The Peerless Cement plant was built in 1924 at 9600 West Jefferson Avenue at Brennan Street, on the Rouge River, in the southwestern “tip” of Detroit. The Peerless Cement plant was a huge 14-acre complex that was capable of producing 1,750,000 barrels of cement annually. The Peerless Cement plant employed around 350 men, and 80% of that output was sold in the Detroit area. Peerless Cement was known to produce a “super-cement,” which was an expensive mixture of concrete that was supposed to be stronger than any other cement. Peerless Cement had several other locations across Michigan.
The Peerless Cement plant had problems in the later years when the Environmental Protection Agency (EPA) and Quality Air Control (QAC) hade passed several laws that made working conditions better for employees. The biggest problem for Peerless Cement was that these hazardous conditions were “needed” to operate their machinery to produce cement. The Peerless Cement Plant received a number of violations and many employees began to file lawsuit against Peerless Cement. Peerless Cement was one of the Detroit locations with the highest number of mesothelioma complaints and lawsuits.

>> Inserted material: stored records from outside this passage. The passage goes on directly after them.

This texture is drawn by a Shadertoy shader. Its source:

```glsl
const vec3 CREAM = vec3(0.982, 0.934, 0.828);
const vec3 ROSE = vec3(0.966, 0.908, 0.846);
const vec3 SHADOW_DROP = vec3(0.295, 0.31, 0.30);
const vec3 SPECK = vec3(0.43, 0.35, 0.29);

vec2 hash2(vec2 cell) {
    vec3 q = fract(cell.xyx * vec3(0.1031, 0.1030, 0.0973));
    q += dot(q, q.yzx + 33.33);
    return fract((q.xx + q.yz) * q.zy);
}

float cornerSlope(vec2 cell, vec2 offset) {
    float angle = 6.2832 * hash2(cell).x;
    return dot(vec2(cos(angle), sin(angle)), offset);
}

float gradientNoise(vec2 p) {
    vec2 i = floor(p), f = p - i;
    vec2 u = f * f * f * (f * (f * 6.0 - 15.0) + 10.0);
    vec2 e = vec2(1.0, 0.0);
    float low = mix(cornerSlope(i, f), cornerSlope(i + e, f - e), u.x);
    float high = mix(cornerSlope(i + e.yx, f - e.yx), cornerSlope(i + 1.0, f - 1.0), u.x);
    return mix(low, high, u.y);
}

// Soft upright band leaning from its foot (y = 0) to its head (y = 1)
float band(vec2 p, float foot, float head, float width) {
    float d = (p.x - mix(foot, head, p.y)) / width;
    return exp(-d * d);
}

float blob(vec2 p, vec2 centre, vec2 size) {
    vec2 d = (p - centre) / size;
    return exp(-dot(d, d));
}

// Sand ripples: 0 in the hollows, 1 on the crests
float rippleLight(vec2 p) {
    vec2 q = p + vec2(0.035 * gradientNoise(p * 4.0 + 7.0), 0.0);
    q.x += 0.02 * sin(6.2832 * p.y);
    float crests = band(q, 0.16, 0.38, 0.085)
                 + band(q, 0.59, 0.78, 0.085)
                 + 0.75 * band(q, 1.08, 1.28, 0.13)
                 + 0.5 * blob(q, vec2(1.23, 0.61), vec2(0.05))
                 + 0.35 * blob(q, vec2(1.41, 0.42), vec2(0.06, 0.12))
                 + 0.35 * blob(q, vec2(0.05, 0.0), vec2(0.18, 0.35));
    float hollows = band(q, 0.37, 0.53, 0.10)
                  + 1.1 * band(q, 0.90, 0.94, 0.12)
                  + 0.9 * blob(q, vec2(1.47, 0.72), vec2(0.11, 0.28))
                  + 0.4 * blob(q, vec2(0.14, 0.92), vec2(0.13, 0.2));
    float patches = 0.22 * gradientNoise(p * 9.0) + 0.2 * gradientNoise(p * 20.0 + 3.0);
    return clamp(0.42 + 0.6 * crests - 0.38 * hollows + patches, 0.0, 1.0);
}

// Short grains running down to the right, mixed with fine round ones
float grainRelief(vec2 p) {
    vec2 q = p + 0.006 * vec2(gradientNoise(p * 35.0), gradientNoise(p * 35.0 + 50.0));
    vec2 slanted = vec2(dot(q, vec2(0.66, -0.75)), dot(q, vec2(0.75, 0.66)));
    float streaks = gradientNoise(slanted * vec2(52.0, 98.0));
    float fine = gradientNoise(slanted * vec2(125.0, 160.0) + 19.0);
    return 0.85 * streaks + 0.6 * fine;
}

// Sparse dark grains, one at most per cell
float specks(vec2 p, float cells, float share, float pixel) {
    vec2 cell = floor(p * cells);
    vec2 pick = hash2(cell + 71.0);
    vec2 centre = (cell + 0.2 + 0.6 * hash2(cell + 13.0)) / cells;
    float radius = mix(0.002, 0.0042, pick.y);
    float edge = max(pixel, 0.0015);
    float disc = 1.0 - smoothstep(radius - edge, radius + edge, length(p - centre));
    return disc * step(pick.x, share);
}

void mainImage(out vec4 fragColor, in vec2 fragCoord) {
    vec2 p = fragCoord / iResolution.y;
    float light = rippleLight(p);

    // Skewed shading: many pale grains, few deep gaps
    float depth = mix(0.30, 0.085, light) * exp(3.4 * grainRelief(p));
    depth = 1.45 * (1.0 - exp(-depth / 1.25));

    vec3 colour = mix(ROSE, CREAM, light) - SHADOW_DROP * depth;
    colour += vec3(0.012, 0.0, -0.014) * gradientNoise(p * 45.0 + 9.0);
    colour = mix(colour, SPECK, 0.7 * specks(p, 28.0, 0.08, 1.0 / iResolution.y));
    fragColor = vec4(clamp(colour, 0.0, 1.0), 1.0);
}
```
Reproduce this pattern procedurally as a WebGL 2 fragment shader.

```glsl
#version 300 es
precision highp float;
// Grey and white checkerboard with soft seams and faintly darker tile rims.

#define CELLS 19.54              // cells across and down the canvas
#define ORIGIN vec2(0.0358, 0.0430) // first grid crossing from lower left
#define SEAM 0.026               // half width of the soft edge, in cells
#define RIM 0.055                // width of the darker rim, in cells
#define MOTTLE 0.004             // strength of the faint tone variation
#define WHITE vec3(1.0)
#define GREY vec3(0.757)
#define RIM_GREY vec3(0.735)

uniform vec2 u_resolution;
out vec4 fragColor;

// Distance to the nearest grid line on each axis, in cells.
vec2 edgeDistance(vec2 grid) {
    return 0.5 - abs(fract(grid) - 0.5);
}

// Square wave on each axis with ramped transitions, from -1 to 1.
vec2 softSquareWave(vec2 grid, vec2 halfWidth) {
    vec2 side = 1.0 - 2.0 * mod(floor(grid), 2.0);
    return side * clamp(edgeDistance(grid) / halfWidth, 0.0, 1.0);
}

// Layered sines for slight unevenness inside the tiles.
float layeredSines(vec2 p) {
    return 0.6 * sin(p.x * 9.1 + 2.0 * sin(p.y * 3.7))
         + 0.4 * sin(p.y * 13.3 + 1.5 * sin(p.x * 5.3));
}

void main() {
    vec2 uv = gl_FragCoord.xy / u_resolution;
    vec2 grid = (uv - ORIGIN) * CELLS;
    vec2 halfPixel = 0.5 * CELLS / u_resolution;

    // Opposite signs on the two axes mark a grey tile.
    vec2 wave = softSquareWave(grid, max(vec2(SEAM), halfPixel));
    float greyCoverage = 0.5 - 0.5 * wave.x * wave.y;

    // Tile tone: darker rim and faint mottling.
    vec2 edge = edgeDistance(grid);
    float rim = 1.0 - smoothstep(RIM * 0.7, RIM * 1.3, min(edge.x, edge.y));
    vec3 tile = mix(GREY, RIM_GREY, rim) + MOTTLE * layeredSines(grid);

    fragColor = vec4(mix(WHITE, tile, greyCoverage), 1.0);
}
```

The Peerless Cement Plant was forced to close in 1999. The Peerless Cement plant has been abandoned ever since.
In 2011, many of the buildings were demolished at Peerless Cement.
As of 2015, Only the silos and the main storage building remain. There are no plans for demolition or redevelopment of this property.